BEGIN Listed records

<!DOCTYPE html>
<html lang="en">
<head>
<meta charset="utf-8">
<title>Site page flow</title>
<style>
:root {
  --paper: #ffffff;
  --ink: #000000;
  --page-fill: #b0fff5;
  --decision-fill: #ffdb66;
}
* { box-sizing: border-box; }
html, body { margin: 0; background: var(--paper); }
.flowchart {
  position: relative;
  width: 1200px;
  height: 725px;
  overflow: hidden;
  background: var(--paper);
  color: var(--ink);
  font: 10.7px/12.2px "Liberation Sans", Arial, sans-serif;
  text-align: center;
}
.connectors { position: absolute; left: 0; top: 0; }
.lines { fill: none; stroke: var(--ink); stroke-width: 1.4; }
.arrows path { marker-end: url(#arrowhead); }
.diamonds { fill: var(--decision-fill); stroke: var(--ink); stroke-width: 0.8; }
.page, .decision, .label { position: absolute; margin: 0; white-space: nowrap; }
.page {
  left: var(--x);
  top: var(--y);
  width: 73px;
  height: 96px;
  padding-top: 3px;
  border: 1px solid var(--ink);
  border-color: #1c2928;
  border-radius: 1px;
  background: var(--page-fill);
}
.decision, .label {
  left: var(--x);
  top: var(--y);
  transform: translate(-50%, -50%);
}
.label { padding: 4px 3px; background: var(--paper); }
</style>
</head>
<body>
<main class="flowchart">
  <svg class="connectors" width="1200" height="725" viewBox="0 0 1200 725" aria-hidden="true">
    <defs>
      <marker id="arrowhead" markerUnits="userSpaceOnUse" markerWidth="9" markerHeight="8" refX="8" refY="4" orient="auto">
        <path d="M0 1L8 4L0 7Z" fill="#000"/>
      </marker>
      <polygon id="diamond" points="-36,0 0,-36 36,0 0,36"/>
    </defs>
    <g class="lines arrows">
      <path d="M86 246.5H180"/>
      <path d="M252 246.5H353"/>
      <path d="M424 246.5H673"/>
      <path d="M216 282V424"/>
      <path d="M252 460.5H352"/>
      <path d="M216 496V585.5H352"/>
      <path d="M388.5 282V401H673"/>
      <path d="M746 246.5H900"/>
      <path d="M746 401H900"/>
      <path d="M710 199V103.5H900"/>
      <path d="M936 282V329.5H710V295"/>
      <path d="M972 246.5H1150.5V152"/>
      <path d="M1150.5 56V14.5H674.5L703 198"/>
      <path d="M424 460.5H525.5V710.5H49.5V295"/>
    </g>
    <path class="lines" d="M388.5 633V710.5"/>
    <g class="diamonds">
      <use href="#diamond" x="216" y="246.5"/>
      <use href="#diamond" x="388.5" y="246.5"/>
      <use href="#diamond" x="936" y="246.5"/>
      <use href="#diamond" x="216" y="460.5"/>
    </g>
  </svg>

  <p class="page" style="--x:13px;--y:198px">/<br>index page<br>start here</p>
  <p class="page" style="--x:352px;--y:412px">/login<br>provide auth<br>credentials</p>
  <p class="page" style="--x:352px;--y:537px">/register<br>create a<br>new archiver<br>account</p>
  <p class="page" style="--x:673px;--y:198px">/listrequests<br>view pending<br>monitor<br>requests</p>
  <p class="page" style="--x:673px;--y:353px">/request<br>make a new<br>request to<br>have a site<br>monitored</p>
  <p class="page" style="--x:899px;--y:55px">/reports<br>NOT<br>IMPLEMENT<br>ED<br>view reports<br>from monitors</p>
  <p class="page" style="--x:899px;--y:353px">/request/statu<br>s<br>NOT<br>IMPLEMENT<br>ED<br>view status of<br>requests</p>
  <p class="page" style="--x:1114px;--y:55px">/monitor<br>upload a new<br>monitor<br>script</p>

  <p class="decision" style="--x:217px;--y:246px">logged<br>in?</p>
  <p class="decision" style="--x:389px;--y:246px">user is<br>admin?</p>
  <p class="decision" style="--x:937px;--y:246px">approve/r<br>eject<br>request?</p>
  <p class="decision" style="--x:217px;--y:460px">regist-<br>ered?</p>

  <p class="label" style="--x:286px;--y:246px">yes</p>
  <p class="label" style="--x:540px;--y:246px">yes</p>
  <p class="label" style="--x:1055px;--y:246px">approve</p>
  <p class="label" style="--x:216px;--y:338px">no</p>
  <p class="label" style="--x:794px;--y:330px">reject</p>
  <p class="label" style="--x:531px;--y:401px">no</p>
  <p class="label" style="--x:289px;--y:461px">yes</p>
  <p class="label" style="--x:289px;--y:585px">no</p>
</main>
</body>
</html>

END Listed records

- Exercise instructions
Copy out all lines of the material containing the word "label".

- Result of the task
.page, .decision, .label { position: absolute; margin: 0; white-space: nowrap; }
.decision, .label {
.label { padding: 4px 3px; background: var(--paper); }
  <p class="label" style="--x:286px;--y:246px">yes</p>
  <p class="label" style="--x:540px;--y:246px">yes</p>
  <p class="label" style="--x:1055px;--y:246px">approve</p>
  <p class="label" style="--x:216px;--y:338px">no</p>
  <p class="label" style="--x:794px;--y:330px">reject</p>
  <p class="label" style="--x:531px;--y:401px">no</p>
  <p class="label" style="--x:289px;--y:461px">yes</p>
  <p class="label" style="--x:289px;--y:585px">no</p>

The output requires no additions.